■ **How to complete this task**: A single number is wanted: how many lines of the data below include the string "translate"?

■ **Stored data**:
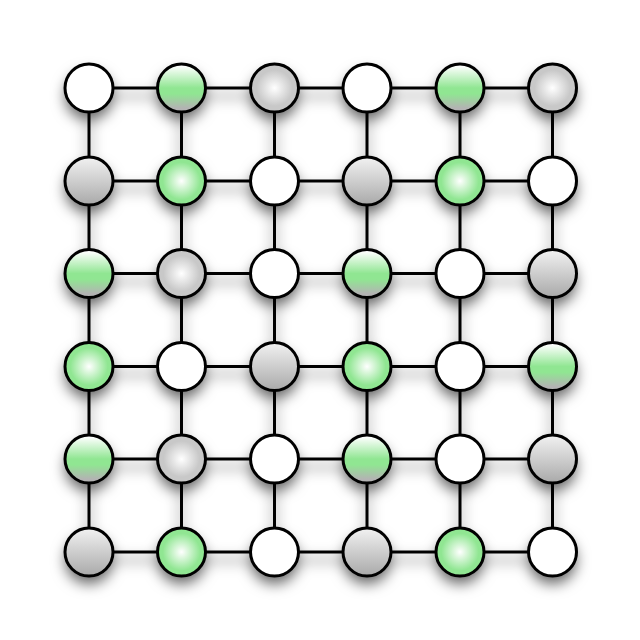
<!DOCTYPE html>
<html lang="en">
<head>
<meta charset="utf-8">
<title>Lattice of nodes</title>
<style>
:root { --paper: #fff; --ink: #000; --green: #90e692; --silver: #b3b3b3; --pale: #f2f2f2; --mist: #c8c8c8; }
html, body { margin: 0; background: var(--paper); overflow: hidden; }
svg { display: block; width: 640px; height: 640px; }
.edges { fill: none; stroke: var(--ink); stroke-width: 3; }
.nodes circle { stroke: var(--ink); stroke-width: 3; }
</style>
</head>
<body>
<svg viewBox="0 0 640 640" role="img" aria-label="Six by six lattice of white, silver and green nodes">
<defs>
<linearGradient id="green-fade" x1="0" y1="0" x2="0" y2="1">
<stop offset="0.04" stop-color="var(--paper)"/><stop offset="0.5" stop-color="var(--green)"/><stop offset="0.62" stop-color="var(--green)"/><stop offset="0.92" stop-color="var(--silver)"/>
</linearGradient>
<linearGradient id="silver-fade" x1="0" y1="0" x2="0" y2="1">
<stop offset="0" stop-color="var(--pale)"/><stop offset="1" stop-color="#a9a9a9"/>
</linearGradient>
<radialGradient id="green-glow">
<stop offset="0" stop-color="var(--paper)"/><stop offset="0.78" stop-color="var(--green)"/><stop offset="1" stop-color="var(--green)"/>
</radialGradient>
<radialGradient id="silver-glow">
<stop offset="0" stop-color="var(--paper)"/><stop offset="0.75" stop-color="var(--mist)"/><stop offset="1" stop-color="var(--mist)"/>
</radialGradient>
<filter id="drop-shadow" filterUnits="userSpaceOnUse" x="0" y="0" width="640" height="640">
<feDropShadow dx="0" dy="8" stdDeviation="7" flood-color="#000" flood-opacity="0.6"/>
</filter>
<circle id="white" r="24" fill="var(--paper)"/>
<circle id="green-linear" r="24" fill="url(#green-fade)"/>
<circle id="green-radial" r="24" fill="url(#green-glow)"/>
<circle id="silver-linear" r="24" fill="url(#silver-fade)"/>
<circle id="silver-radial" r="24" fill="url(#silver-glow)"/>
</defs>
<rect width="640" height="640" fill="var(--paper)"/>
<g class="nodes" filter="url(#drop-shadow)">
<path class="edges" d="M89 88H552M89 181H552M89 273.5H552M89 366.5H552M89 459H552M89 552H552M89 88V552M181.5 88V552M274.5 88V552M367 88V552M460 88V552M552.5 88V552" style="stroke-width:3"/>
<g id="row-1" transform="translate(0 88)">
<use href="#white" x="89"/><use href="#green-linear" x="181.5"/><use href="#silver-radial" x="274.5"/><use href="#white" x="367"/><use href="#green-linear" x="460"/><use href="#silver-radial" x="552.5"/>
</g>
<g id="row-2" transform="translate(0 181)">
<use href="#silver-linear" x="89"/><use href="#green-radial" x="181.5"/><use href="#white" x="274.5"/><use href="#silver-linear" x="367"/><use href="#green-radial" x="460"/><use href="#white" x="552.5"/>
</g>
<g id="row-3" transform="translate(0 273.5)">
<use href="#green-linear" x="89"/><use href="#silver-radial" x="181.5"/><use href="#white" x="274.5"/><use href="#green-linear" x="367"/><use href="#white" x="460"/><use href="#silver-linear" x="552.5"/>
</g>
<g id="row-4" transform="translate(0 366.5)">
<use href="#green-radial" x="89"/><use href="#white" x="181.5"/><use href="#silver-linear" x="274.5"/><use href="#green-radial" x="367"/><use href="#white" x="460"/><use href="#green-linear" x="552.5"/>
</g>
<g id="row-5" transform="translate(0 459)">
<use href="#green-linear" x="89"/><use href="#silver-radial" x="181.5"/><use href="#white" x="274.5"/><use href="#green-linear" x="367"/><use href="#white" x="460"/><use href="#silver-linear" x="552.5"/>
</g>
<g id="row-6" transform="translate(0 552)">
<use href="#silver-linear" x="89"/><use href="#green-radial" x="181.5"/><use href="#white" x="274.5"/><use href="#silver-linear" x="367"/><use href="#green-radial" x="460"/><use href="#white" x="552.5"/>
</g>
</g>
<g class="outlines" fill="none" stroke="var(--ink)" stroke-width="3">
<defs>
<g id="outline-row"><circle cx="89" r="24"/><circle cx="181.5" r="24"/><circle cx="274.5" r="24"/><circle cx="367" r="24"/><circle cx="460" r="24"/><circle cx="552.5" r="24"/></g>
</defs>
<use href="#outline-row" y="88"/><use href="#outline-row" y="181"/><use href="#outline-row" y="273.5"/><use href="#outline-row" y="366.5"/><use href="#outline-row" y="459"/><use href="#outline-row" y="552"/>
</g>
</svg>
</body>
</html>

■ **Finished task**: 6